→ **EXERCISE REQUIREMENTS**: Read through the lines below and copy the ones holding the string "globalAlpha".

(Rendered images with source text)

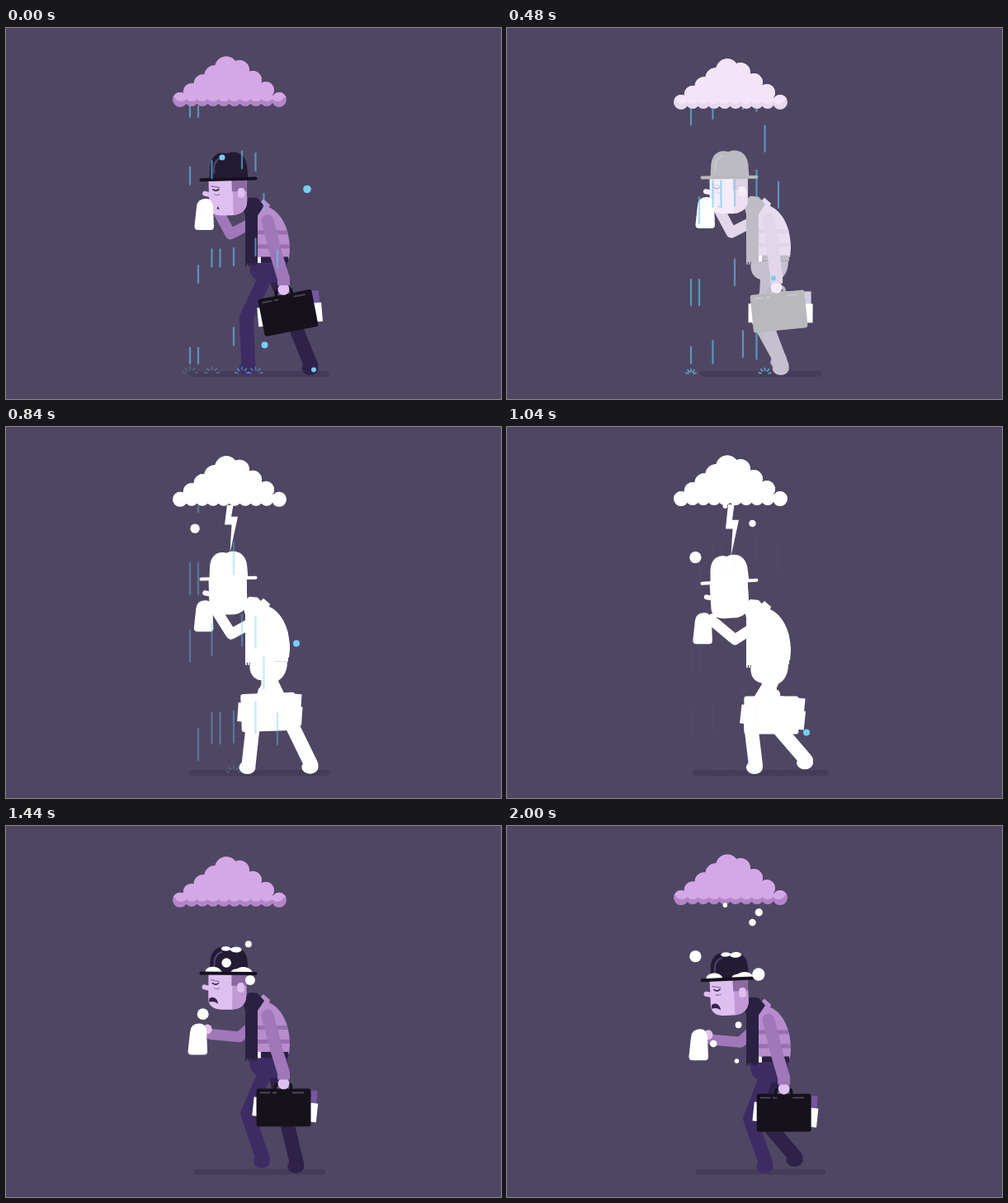
An HTML page with a canvas that plays this animation: 600 px wide and 450 px high, repeating every 2.04 s.

```html
<!DOCTYPE html>
<html lang="en">
<head>
<meta charset="utf-8">
<title>Bad weather walk</title>
<style>
html, body { margin: 0; width: 100%; height: 100%; overflow: hidden; background: #4f4664; }
canvas { display: block; width: 600px; height: 450px; }
</style>
</head>
<body>
<canvas id="stage" width="600" height="450"></canvas>
<script>
const LOOP = 2040, FRAME = 40, STRIDE = 830, GROUND = 412;
const stage = document.getElementById('stage').getContext('2d');
const layer = document.createElement('canvas');
layer.width = 600;
layer.height = 450;
const fig = layer.getContext('2d');

const C = {
  bg: '#4f4664', shadow: '#453c58', cloud: '#d4a8e6', cloudShade: '#b484c9',
  hat: '#231b33', brim: '#15101e', shine: '#50456f',
  skin: '#dfbfef', skinShade: '#c199d5', hair: '#8b69a2', ink: '#33234b',
  shirt: '#b88dcd', stripe: '#996fb1', sleeve: '#a077b9', scarf: '#2a2041',
  near: '#3d2c64', far: '#2f2249', bag: '#15121b', folder: '#7457a0',
  rain: '#66c8ee', drop: '#78cdf2'
};

const { PI, sin, cos, sqrt, floor, min, max, abs, hypot } = Math;
const ramp = (t, a, b) => max(0, min(1, (t - a) / (b - a)));
const ease = u => u * u * (3 - 2 * u);

function oval(g, x, y, rx, ry, color) {
  g.fillStyle = color;
  g.beginPath();
  g.ellipse(x, y, rx, ry, 0, 0, 7);
  g.fill();
}
function box(g, x, y, w, h, r, color) {
  g.fillStyle = color;
  g.beginPath();
  g.roundRect(x, y, w, h, r);
  g.fill();
}
function shape(d, color) {
  fig.fillStyle = color;
  fig.fill(new Path2D(d));
}
function line(d, color, width, cap = 'round') {
  fig.strokeStyle = color;
  fig.lineWidth = width;
  fig.lineCap = cap;
  fig.lineJoin = 'round';
  fig.stroke(new Path2D(d));
}
function at(x, y, deg, draw) {
  fig.save();
  fig.translate(x, y);
  fig.rotate(deg * PI / 180);
  draw();
  fig.restore();
}

// The walk: feet slide on a cosine, lingering a little after each contact.
function poseAt(t) {
  const raw = t / STRIDE, n = floor(raw), s = raw - n;
  const swing = cos(PI * (n + s - .07 * sin(PI * s)));
  const bob = sin(2 * PI * s), lower = ease(ramp(t, 700, 1500));
  const lift = 8 * sin(PI * s), nearStands = n % 2 === 0;
  return {
    body: 1.5 + 3.5 * bob,
    head: [269.5, 183.3 + 4.5 * bob, -1.5 - 2 * bob],
    cloth: [240 - 8 * lower, 207 + 37 * lower + 4 * bob],
    elbow: [272 + 11 * lower, 250 + 10 * lower + 4 * bob],
    shoulder: 235 + 10 * lower,
    bag: [330 + 12 * swing, 345.5 + 4 * bob, -11 * (1 - ramp(t, 0, 1040))],
    nearFoot: [332 - 38 * swing, GROUND - (nearStands ? 0 : lift)],
    farFoot: [332 + 38 * swing, GROUND - (nearStands ? lift : 0)],
    shadow: 73 + 12 * abs(swing),
    cloud: 1.5 - 1.5 * cos(4 * PI * t / LOOP)
  };
}

function drawCloud(dy) {
  at(0, dy, 0, () => {
    const path = new Path2D('M211 88L267 46L283 50L331 88Z');
    const puff = (x, y, r) => { path.moveTo(x + r, y); path.arc(x, y, r, 0, 7); };
    for (let i = 0; i < 5; i++) puff(211 + 14 * i, 87 - 9.7 * i, 9 + 1.2 * i);
    for (let i = 0; i < 4; i++) puff(331 - 16 * i, 87 - 12 * i, 9 + i);
    for (let x = 225; x < 322; x += 13) puff(x, 87, 8);
    fig.fillStyle = C.cloudShade;
    fig.fill(path);
    fig.save();
    fig.clip(path);
    box(fig, 190, 20, 160, 64, 0, C.cloud);
    for (let x = 212; x < 335; x += 13) oval(fig, x, 82, 8, 7, C.cloud);
    fig.restore();
  });
}

// Two equal bones; the knee bends towards the walking direction.
function drawLeg(hx, hy, [fx, fy], color) {
  const bone = 58.5, dx = fx - hx, dy = fy - 2 - hy, d = hypot(dx, dy);
  const bend = sqrt(max(0, bone * bone - d * d / 4)) / d;
  const kx = hx + dx / 2 - dy * bend, ky = hy + dy / 2 + dx * bend;
  line(`M${hx} ${hy}L${kx} ${ky}L${fx} ${fy - 2}`, color, 17);
  oval(fig, fx - 1.5, fy + 1, 10, 8, color);
}

function drawTorso(dy) {
  at(0, dy, 0, () => {
    const torso = 'M301 212L313 214C333 219 344 241 344 268L343 278L302 278Z';
    shape('M304 214L312 206L320 213L317 222Z', C.shirt);
    shape(torso, C.shirt);
    fig.save();
    fig.clip(new Path2D(torso));
    box(fig, 300, 244, 50, 5, 0, C.stripe);
    box(fig, 300, 261, 50, 5, 0, C.stripe);
    fig.restore();
    shape('M296 283H341C341 298 333 306 325 308L306 305C297 302 294 293 296 283Z', C.near);
    box(fig, 302, 276, 40, 7, 0, C.scarf);
    box(fig, 302, 276, 7, 7.5, 0, '#f4eafa');
  });
}

function drawScarf(dy) {
  at(0, dy, 0, () => {
    shape('M286 212L295 204L305 205L313 214L305 226V284H290V226Z', C.scarf);
    for (let x = 291; x < 306; x += 3) line(`M${x} 283V287`, C.scarf, 1.7, 'butt');
  });
}

function drawHead([x, y, deg], snow) {
  at(x, y, deg, () => {
    const face = 'M-24 0H22V27C22 39 13 44 2 44H-8C-18 44 -24 39 -24 31Z';
    at(-22, 18.5, 14, () => box(fig, -10, -3, 14, 6, 3, C.skin));
    shape(face, C.skin);
    fig.save();
    fig.clip(new Path2D(face));
    box(fig, 5, 0, 20, 46, 0, C.skinShade);
    box(fig, 4, 0, 19, 15, 0, C.hair);
    fig.restore();
    box(fig, 11, 11, 8.5, 12, 4, C.skin);
    line('M-21 8L-11 10', C.hair, 1.2);
    line('M-19 12Q-15 15 -12 12', C.ink, 1.6);
    line('M-17 18Q-14 20 -11 18', C.hair, 1);
    shape('M-23 31C-20 27 -13 29 -12 37C-16 34 -20 34 -23 35Z', C.ink);
    shape('M-23 0L-22 -16C-20 -30 -11 -34 -1 -31C8 -35 21 -32 23 -16L24 0Z', C.hat);
    line('M-17 -8V-14Q-16 -24 -8 -26', C.shine, 2);
    line('M-33 0H33', C.brim, 4);
    if (!snow) return;
    oval(fig, -3, -30, 6 * snow, 2.7 * snow, '#fff');
    oval(fig, 9, -29, 7 * snow, 3.5 * snow, '#fff');
    fig.translate(0, -2);
    fig.scale(1, snow);
    shape('M-28 0C-27 -8 -11 -8 -8 0ZM3 0C5 -4 9 -3 11 -4C18 -8 27 -5 29 0Z', '#fff');
  });
}

function drawCloth([x, y]) {
  at(x, y, 0, () => {
    oval(fig, 12, 7, 5.5, 6, C.skin);
    shape('M-9 10Q-8 0 2 0Q10 0 11 9L12 34Q12 38 8 38H-7Q-12 38 -11.5 33Z', '#fff');
  });
}

function drawBag([x, y, deg], dy) {
  at(x, y, deg, () => {
    at(2, 0, 6, () => {
      box(fig, -15, -24, 52, 34, 0, C.folder);
      box(fig, -39, -9, 78, 23, 0, '#fff');
    });
    line('M-10 -21V-25Q-10 -29 -6 -29H5Q9 -29 9 -25V-21', C.bag, 3.5);
    box(fig, -33, -23, 66, 46, 3, C.bag);
    line('M-28 -18H-17M-13 -18H-9M11 -18H24', '#4b465d', 1.8);
  });
  const r = deg * PI / 180, hx = x + 29 * sin(r), hy = y - 29 * cos(r);
  oval(fig, hx, hy, 7, 7, C.skin);
  const sx = 317, sy = 232 + dy;
  line(`M${sx} ${sy}L${(sx + hx) / 2 + 1} ${(sy + hy) / 2}L${hx} ${hy - 13}`, C.sleeve, 15);
  box(fig, hx - 7.5, hy - 14, 15, 9, 0, C.sleeve);
}

function drawFigure(p, t) {
  fig.clearRect(0, 0, 600, 450);
  drawCloud(p.cloud);
  drawLeg(325, 297 + p.body, p.farFoot, C.far);
  drawLeg(316, 297 + p.body, p.nearFoot, C.near);
  drawTorso(p.body);
  const [cx, cy] = p.cloth;
  line(`M298 ${p.shoulder + p.body}L${p.elbow}L${cx + 16} ${cy + 13}`, C.sleeve, 13);
  drawScarf(p.body);
  drawHead(p.head, ramp(t, 1060, 1400));
  drawCloth(p.cloth);
  drawBag(p.bag, p.body);
}

function whiten(amount) {
  fig.globalCompositeOperation = 'source-atop';
  fig.globalAlpha = amount;
  box(fig, 0, 0, 600, 450, 0, '#fff');
  fig.globalAlpha = 1;
  fig.globalCompositeOperation = 'source-over';
}

function drawBolt(t, top, tip, alpha) {
  const kink = .18 + .12 * ramp(t, 640, 1040);
  const y = k => top + (tip - top) * k;
  stage.globalAlpha = alpha;
  stage.fillStyle = '#fff';
  stage.fill(new Path2D(`M268 ${top}H275.5L273 ${y(kink)}H281L271.5 ${y(1)}L273.5 ${y(kink + .17)}H265Z`));
  stage.globalAlpha = 1;
}

// Rain falls in paired columns; each row lists when its streaks leave the cloud.
const RAIN_CYCLE = 640, RAIN_SPEED = .47;
const departures = [[434, 608], [180, 608], [222, 450], [222], [20, 225], [475], [250, 470], [365], [220]];

function drawSplash(x, age) {
  const r = 3 + age / 50;
  stage.lineWidth = 1.8;
  stage.lineCap = 'round';
  stage.beginPath();
  for (let i = 0; i < 5; i++) {
    const a = PI * (1.08 + .21 * i), c = cos(a), s = sin(a);
    stage.moveTo(x + r * c, 420 + r * s);
    stage.lineTo(x + (r + 3) * c, 420 + (r + 3) * s);
  }
  stage.stroke();
}

function drawRain(t, cloudY) {
  const fade = ramp(t, 1060, 720), top = 94 + cloudY;
  if (!fade) return;
  const length = 23 + 17 * ramp(t, 280, 600);
  const fall = (GROUND - top) / RAIN_SPEED;
  stage.strokeStyle = C.rain;
  departures.forEach((times, i) => {
    const x = 223 + 26.5 * floor(i / 2) + 10 * (i % 2);
    for (const start of times) {
      const first = (t - start + 2 * RAIN_CYCLE) % RAIN_CYCLE;
      for (const age of [first, first + RAIN_CYCLE]) {
        const y = top + age * RAIN_SPEED, tail = max(top, y - length), tipY = min(y, GROUND - 4);
        stage.globalAlpha = .6 * fade;
        if (tipY > tail) box(stage, x - 1.1, tail, 2.2, tipY - tail, 1, C.rain);
        const landed = age - fall;
        if (landed < 0 || landed > 200) continue;
        stage.globalAlpha = .7 * fade * min(1, 2 - landed / 100);
        drawSplash(x, landed);
      }
    }
  });
  stage.globalAlpha = 1;
}

// Hail: time, place and size at that time, and where it breaks.
const hail = [
  [0, 365, 195.5, 4.8, 417], [1040, 363, 370.5, 4, 417], [280, 312, 195.5, 3, 417],
  [280, 286.5, 144, 4, 175], [0, 262, 157, 3.5, 175], [0, 313.5, 384.5, 4, 417], [0, 373, 414.5, 3, 417]
];
function drawHail(t) {
  for (const [t0, x, y0, r, end] of hail) {
    const y = y0 + .54 * (t - t0);
    if (y > 135 && y < end) oval(stage, x + .055 * (t - t0), y, r, r, C.drop);
  }
}

// Snow: birth, x, size. Flakes sway, swell and melt as they fall.
const flakes = [
  [1020, 264, 6], [900, 295, 6], [665, 232, 7.5], [1150, 290, 4.5], [1500, 303, 7.7],
  [1625, 232, 7.5], [1930, 304, 8], [1860, 295, 6], [1980, 264, 6]
];
function drawSnow(t) {
  for (const [birth, x, size] of flakes) {
    const age = t - birth, life = (age + 70) / 1260;
    if (age < 0 || life > 1) continue;
    const sway = 7 * sin(age / 250) - .009 * age;
    const r = size * sqrt(sin(PI * life));
    oval(stage, x + (x < 250 ? -sway : sway), 92.5 + .175 * age, r, r, '#fff');
  }
}

function render(t) {
  const p = poseAt(t);
  const flash = min(ramp(t, 200, 600), ramp(t, 1400, 1080));
  drawFigure(p, t);
  if (flash) whiten(flash);
  stage.fillStyle = C.bg;
  stage.fillRect(0, 0, 600, 450);
  box(stage, 307.5 - p.shadow, 416, 2 * p.shadow, 7, 3.5, C.shadow);
  if (t >= 560 && t <= 1120) drawBolt(t, 94 + p.cloud, p.head[1] - 31, flash);
  stage.drawImage(layer, 0, 0);
  drawRain(t, p.cloud);
  drawHail(t);
  drawSnow(t);
}

const begin = performance.now();
function tick() {
  const t = (performance.now() - begin) % LOOP;
  render(floor(t / FRAME) * FRAME);
  requestAnimationFrame(tick);
}
tick();
</script>
</body>
</html>
```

→ **ANSWER**:
  fig.globalAlpha = amount;
  fig.globalAlpha = 1;
  stage.globalAlpha = alpha;
  stage.globalAlpha = 1;
        stage.globalAlpha = .6 * fade;
        stage.globalAlpha = .7 * fade * min(1, 2 - landed / 100);
  stage.globalAlpha = 1;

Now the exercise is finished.